After more than three decades, Waynesville’s annual Folkmoot Festival is just as popular as ever; trying to keep it that way is Folkmoot’s Executive Director, Angie Schwab.
“We continue to fine-tune and expand,” said Schwab, who’s helming her third Folkmoot.
Fine-tuning a family-friendly, fan-favored fest can be a tricky affair, but perhaps the biggest tweak to the regular lineup a no-brainer.
This year, all groups will report to Cherokee for Cherokee Ambassadors Day; in the past, only a few would get to experience the rich culture of Western North Carolina’s indigenous inhabitants.
The events at Cherokee this year will also take on a greater importance, as Schwab revealed that a major presentation would be made.
The expanded Cherokee performance will be joined this year by a few other old events that bear a new twist.
“We’re having our gala in the yard this year,” she said. “It’s kind of a big deal.”
Traditionally, the opening night gala has been held in Maggie Valley, but Schwab said that this year after losing that venue, Folkmoot looked a little closer to home.
“We’re having our gala in the yard,” she said. “It’s kind of a big deal.”
Folkmoot’s facility — a former school on Virginia Avenue in Hazelwood — continues to undergo improvements and renovations, which allow it to serve Folkmoot’s larger purpose of promoting cultural understanding.
Holding the event in-house also saves money and transport time for the groups.
“We like the idea of moving in that direction, but it’s kind of a younger, more festival-type version of an event,” she said of the Gala on the Green scheduled for July 20. “I’ll tell you we’ve already sold 20 percent more tickets than we have [in the past]. So we’re expecting a nice crowd.”
Schwab also said there would be improvements to Many Cultures Day (July 22) as well as round two of the “cultural conversations” forum held last year at the First United Methodist Church for Waynesville.
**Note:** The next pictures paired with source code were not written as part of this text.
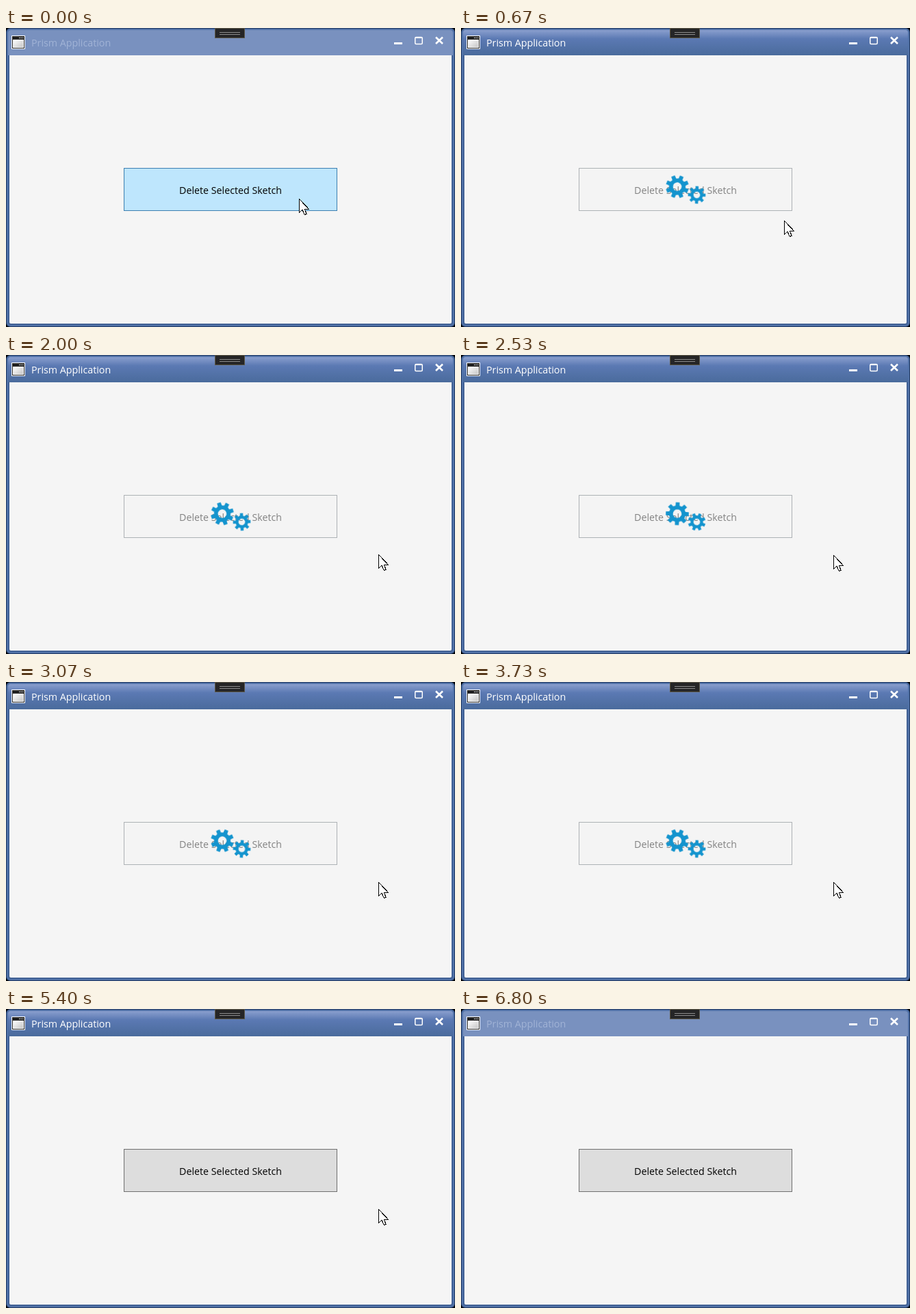
These frames come from a looping animation (656 by 438 pixels, 7 s). An HTML page:

```html
<!DOCTYPE html>
<html lang="en">
<head>
<meta charset="utf-8">
<title>Prism Application</title>
<style>
  html, body { margin: 0; width: 100%; height: 100%; overflow: hidden; background: #000; }
  svg { display: block; width: 656px; height: 438px; overflow: hidden; }
  text { font: 14.25px "Open Sans", "Noto Sans", sans-serif; }

  /* Everything advances at 15 steps per second: 105 steps in 7 s. */
  .anim { animation: 7s step-end -4ms infinite; }

  #active { animation-name: active; }
  #caption { animation-name: caption; }
  #button { animation-name: button; }
  #label { animation-name: label; }
  #busy { animation-name: busy; }
  #cursor { animation-name: cursor; }
  #big, #small { animation-timing-function: steps(105); }
  #big { animation-name: clockwise; }
  #small { animation-name: counter; }

  @keyframes active {
    0%, 97.143% { opacity: 0; }
    3.81% { opacity: 1; }
  }
  @keyframes caption {
    0%, 97.143% { fill: #a1b3d6; }
    3.81% { fill: #fff; }
  }
  @keyframes button {
    0% { fill: #bee6fd; stroke: #3c7fb1; }
    3.81% { fill: #f4f4f4; stroke: #adb2b5; }
    77.143%, 100% { fill: #ddd; stroke: #707070; }
  }
  @keyframes label {
    0%, 77.143% { fill: #000; }
    3.81% { fill: #838383; }
  }
  @keyframes busy {
    0%, 77.143% { opacity: 0; }
    3.81% { opacity: 1; }
  }
  /* One turn takes 1.75 s; the offsets keep the teeth meshed. */
  @keyframes clockwise { from { transform: rotate(21deg); } to { transform: rotate(1461deg); } }
  @keyframes counter { from { transform: rotate(4deg); } to { transform: rotate(-1436deg); } }
  @keyframes cursor {
    0% { transform: translate(428px, 250px); }
    1.905% { transform: translate(428px, 249px); }
    4.762% { transform: translate(428px, 249px); animation-timing-function: steps(5); }
    9.524% { transform: translate(472px, 282px); animation-timing-function: steps(2); }
    11.429% { transform: translate(520px, 298px); animation-timing-function: steps(2); }
    13.333% { transform: translate(541px, 295px); }
    14.286% { transform: translate(545px, 295px); }
    24.762% { transform: translate(545px, 294px); }
    28.571% { transform: translate(544px, 292px); }
    35.238% { transform: translate(544px, 293px); }
    86.667% { transform: translate(539px, 368px); }
    87.619%, 100% { transform: translate(700px, 500px); }
  }
</style>
</head>
<body>
<svg viewBox="0 0 656 438">
  <defs>
    <linearGradient id="titleFill" x2="0" y2="1">
      <stop offset="0" stop-color="#8a9fce"/>
      <stop offset=".35" stop-color="#5b79b3"/>
      <stop offset="1" stop-color="#4a6b9c"/>
    </linearGradient>
    <linearGradient id="pageFill" x2="1" y2="1">
      <stop offset="0" stop-color="#fff"/>
      <stop offset="1" stop-color="#c4c4c4"/>
    </linearGradient>
  </defs>

  <!-- Window frame -->
  <rect width="656" height="438" fill="#000"/>
  <rect width="656" height="438" rx="6" fill="#223a63"/>
  <rect x="1" y="1" width="654" height="436" rx="5" fill="#5172a8"/>
  <rect x="3" y="3" width="650" height="432" rx="4" fill="#426296"/>
  <path d="M3 40V7q0-4 4-4H649q4 0 4 4V40z" fill="#7991bf"/>
  <path id="active" class="anim" d="M3 40V7q0-4 4-4H649q4 0 4 4V40z" fill="url(#titleFill)"/>
  <path d="M5 40H651V431q0 2-2 2H7q-2 0-2-2z" fill="#f5f5f5"/>

  <!-- Title bar -->
  <rect x="8" y="11" width="20" height="20" fill="#fff"/>
  <rect x="9" y="12" width="18" height="18" fill="#222"/>
  <rect x="10" y="17" width="16" height="12" fill="#fff"/>
  <rect x="11" y="18" width="14" height="10" fill="url(#pageFill)"/>
  <path d="M19 14.5h1.5m1 0h1.5m1 0h1.5" stroke="#fff"/>
  <text id="caption" class="anim" x="37" y="27">Prism Application</text>
  <g fill="none" stroke="#fff">
    <path d="M567 22.5h12" stroke-width="3"/>
    <rect x="597.75" y="13.5" width="10.5" height="10" rx="1.5" stroke-width="1.5"/>
    <path d="M598 14h10" stroke-width="2"/>
    <path d="M628 13.5l10 9.5m0-9.5l-10 9.5" stroke-width="2.6"/>
  </g>

  <!-- Docked toolbar handle -->
  <rect x="305.5" y=".5" width="43" height="14" fill="#252526" stroke="#5c5747"/>
  <path d="M312 6.5h30m-30 3h30" stroke="#8c8c8c"/>

  <rect id="button" class="anim" x="172.5" y="205.5" width="311" height="62"/>
  <text id="label" class="anim" x="328" y="243" text-anchor="middle">Delete Selected Sketch</text>

  <g id="busy" class="anim" fill="#1494ce" fill-rule="evenodd">
    <g transform="translate(316 232.5)"><path id="big" class="anim"/></g>
    <g transform="translate(344.5 244.5)"><path id="small" class="anim"/></g>
  </g>

  <g id="cursor" class="anim" shape-rendering="crispEdges">
    <path d="M.5.5V20.3L5 16.2 8.3 23.5 11.2 22.3 8 15H14.2z" fill="#fff" stroke="#000"/>
  </g>
</svg>
<script>
  const TEETH = 8;

  function gearPath(outer, root, hole) {
    const point = (radius, degrees) => {
      const a = degrees * Math.PI / 180;
      return `${(radius * Math.sin(a)).toFixed(2)} ${(-radius * Math.cos(a)).toFixed(2)}`;
    };
    const points = [];
    for (let i = 0; i < TEETH; i++) {
      const mid = i * 360 / TEETH;
      points.push(point(root, mid - 14), point(outer, mid - 9.5),
                  point(outer, mid + 9.5), point(root, mid + 14));
    }
    const arc = `a${hole} ${hole} 0 1 0`;
    return `M${points.join("L")}zM${-hole} 0${arc} ${2 * hole} 0${arc} ${-2 * hole} 0z`;
  }

  document.getElementById("big").setAttribute("d", gearPath(17, 12.2, 6.3));
  document.getElementById("small").setAttribute("d", gearPath(13, 9.2, 4.8));
</script>
</body>
</html>
```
New additions this year include Camp Folkmoot (July 21) where kids can learn international folk dance from festival performers, The Smoky Mountain News-sponsored Sunday Soiree Series (see SKIDOO, page 6) and, for the first time, two performances at the Haywood Arts Regional Theatre (July 21 and 28).
“People may be surprised by the content of those particular shows, because it’s not just dance,” Schwab said. “Our groups will talk about the symbolism, the intangible culture behind their dance and what they’re wearing.”
Another new event — only because last year the facility was still a dilapidated former auto service station — is the after-hours at newly-opened Bearwaters Brewing in Canton (July 25).
“I’m not sure how he’s going to hold us,” she said. “We bring a circus.”
Schwab’s circus will again hit all of the municipalities in Haywood County, as well as Asheville, Hickory, Flat Rock and, for the first time, Greenville, S.C., which represents a renewed effort to build on the festival’s established popularity.
“We need to expand to more metropolitan markets where there’s more international presence,” Schwab said.